Koepka was seeking autographs and made his way to the old driving range at the course and then, somehow, into the parking lot. There he made his request of Mickelson and was turned down.
“He told me years later, I shouldn't have been in the parking lot, so fair enough,” Koepka said.
When pressed for details, Koepka was asked if he had ever reminded Mickelson of their early introduction, one long before the would be PGA Tour peers.
“I mean, I can't believe he doesn't remember the first time he ever said no to a kid, signing an autograph,” Koepka joked. “I told him, I think in 2014, I think we were playing a practice round at the British Open. I had to tell him. I was like, ‘Listen, man, you stiffed me, and I really didn't like you for a long time.’ ... He was typical Phil, right back at me. I shouldn't have been there. We can laugh about it now.

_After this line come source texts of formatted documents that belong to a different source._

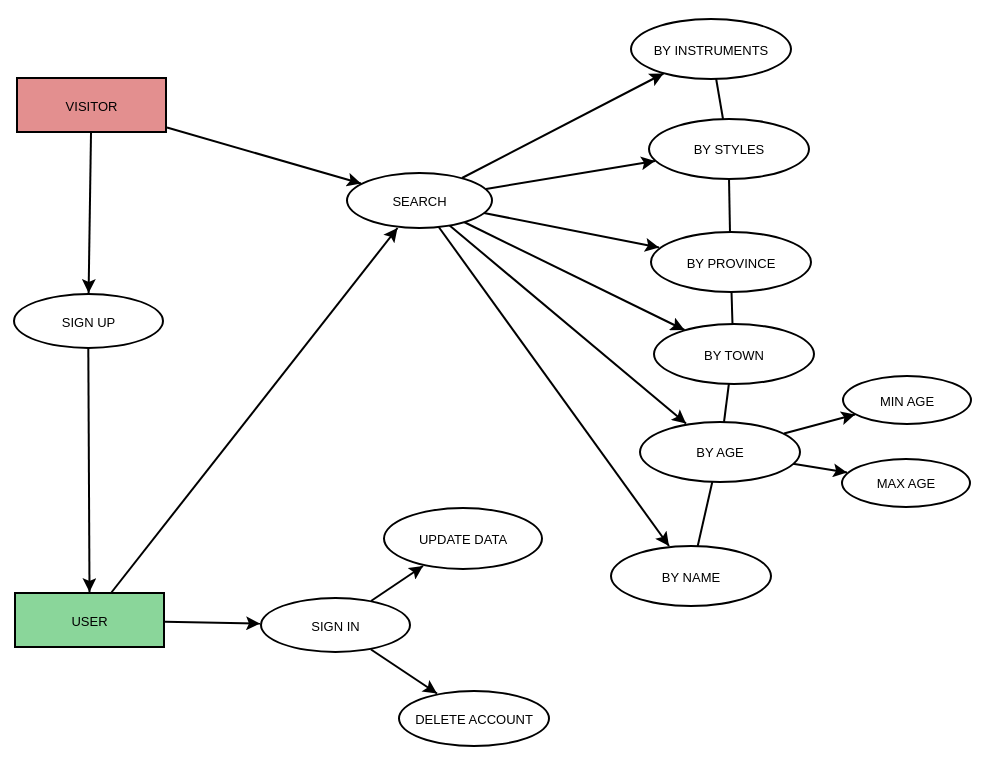
<!DOCTYPE html>
<html lang="en">
<head>
<meta charset="utf-8">
<title>Visitor and user flow</title>
<style>
:root {
  --paper: #ffffff;
  --ink: #000000;
  --visitor: #e38f8f;
  --user: #8ad69a;
}
html, body { margin: 0; padding: 0; background: var(--paper); }
.diagram {
  position: relative;
  width: 984px;
  height: 764px;
  overflow: hidden;
  background: var(--paper);
  color: var(--ink);
  font: 13px/15px "Liberation Sans", Arial, sans-serif;
}
.connectors { position: absolute; left: 0; top: 0; stroke: var(--ink); stroke-width: 2; }
.connectors marker path { fill: var(--ink); stroke: none; }
.arrows line { marker-end: url(#arrowhead); }
.node {
  position: absolute;
  box-sizing: border-box;
  display: flex;
  align-items: center;
  justify-content: center;
  padding-top: 2px;
  border: 2px solid var(--ink);
  background: var(--paper);
  white-space: nowrap;
}
.action { border-radius: 50%; }
.actor { width: 151px; height: 56px; }
.account { width: 151px; height: 56px; }
.filter { width: 162px; height: 62px; }
.limit { width: 130px; height: 50px; }
.visitor { left: 16px; top: 77px; background: var(--visitor); }
.user { left: 14px; top: 592px; background: var(--user); }
.sign-up { left: 13px; top: 293px; }
.sign-in { left: 260px; top: 597px; }
.search { left: 346px; top: 172px; width: 147px; height: 57px; }
.update-data { left: 383px; top: 507px; width: 160px; height: 63px; }
.delete-account { left: 398px; top: 690px; width: 152px; height: 57px; }
.by-instruments { left: 630px; top: 18px; }
.by-styles { left: 648px; top: 117.5px; }
.by-province { left: 650px; top: 231px; }
.by-town { left: 653px; top: 323px; }
.by-age { left: 639px; top: 420.5px; }
.by-name { left: 610px; top: 545px; }
.min-age { left: 842px; top: 375px; }
.max-age { left: 841px; top: 457.5px; }
</style>
</head>
<body>
<main class="diagram">
  <svg class="connectors" width="984" height="764" viewBox="0 0 984 764" aria-hidden="true">
    <defs>
      <marker id="arrowhead" markerUnits="userSpaceOnUse" markerWidth="15" markerHeight="14" refX="14" refY="7" orient="auto">
        <path d="M14 7 0 14 3 7 0 0Z"/>
      </marker>
    </defs>
    <g class="arrows">
      <line x1="167" y1="127.5" x2="361" y2="183.5"/>
      <line x1="91" y1="133" x2="88.6" y2="293"/>
      <line x1="88.3" y1="348" x2="89.5" y2="592"/>
      <line x1="111" y1="593" x2="397.5" y2="228"/>
      <line x1="165" y1="621.7" x2="260" y2="623.6"/>
      <line x1="371" y1="601" x2="423" y2="566"/>
      <line x1="371" y1="649.5" x2="437" y2="693.5"/>
      <line x1="462" y1="178" x2="663.5" y2="73.5"/>
      <line x1="486" y1="189" x2="655" y2="161"/>
      <line x1="484" y1="213" x2="659" y2="247.5"/>
      <line x1="464" y1="222" x2="684.5" y2="330"/>
      <line x1="449" y1="225" x2="686" y2="423.5"/>
      <line x1="438" y1="226" x2="669" y2="546"/>
      <line x1="784" y1="433.5" x2="855" y2="414.5"/>
      <line x1="793" y1="463.7" x2="847" y2="472.6"/>
    </g>
    <g class="links">
      <line x1="716" y1="78" x2="723" y2="119"/>
      <line x1="729" y1="178" x2="730" y2="233"/>
      <line x1="731.5" y1="291" x2="732.5" y2="325"/>
      <line x1="729" y1="383" x2="724" y2="422"/>
      <line x1="712.5" y1="481" x2="697.5" y2="547"/>
    </g>
  </svg>

  <div class="node actor visitor">VISITOR</div>
  <div class="node actor user">USER</div>

  <div class="node action account sign-up">SIGN UP</div>
  <div class="node action account sign-in">SIGN IN</div>
  <div class="node action update-data">UPDATE DATA</div>
  <div class="node action delete-account">DELETE ACCOUNT</div>

  <div class="node action search">SEARCH</div>
  <div class="node action filter by-instruments">BY INSTRUMENTS</div>
  <div class="node action filter by-styles">BY STYLES</div>
  <div class="node action filter by-province">BY PROVINCE</div>
  <div class="node action filter by-town">BY TOWN</div>
  <div class="node action filter by-age">BY AGE</div>
  <div class="node action filter by-name">BY NAME</div>
  <div class="node action limit min-age">MIN AGE</div>
  <div class="node action limit max-age">MAX AGE</div>
</main>
</body>
</html>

I've got his autograph now.”
Mission accomplished — finally.
Mickelson acknowledged the oddity of now playing alongside golfers who once sought his autograph.
“It’s actually fun stories that a guy like Brooks Koepka, who’s won, what, three majors now recently, has been out here following as a kid,” Mickelson said. “It’s a little weird, but it's pretty cool, too, and to be able to play with him and see his greatness shine and to be a somewhat part of that or a witness to it as well as compete against it, it’s been fun.”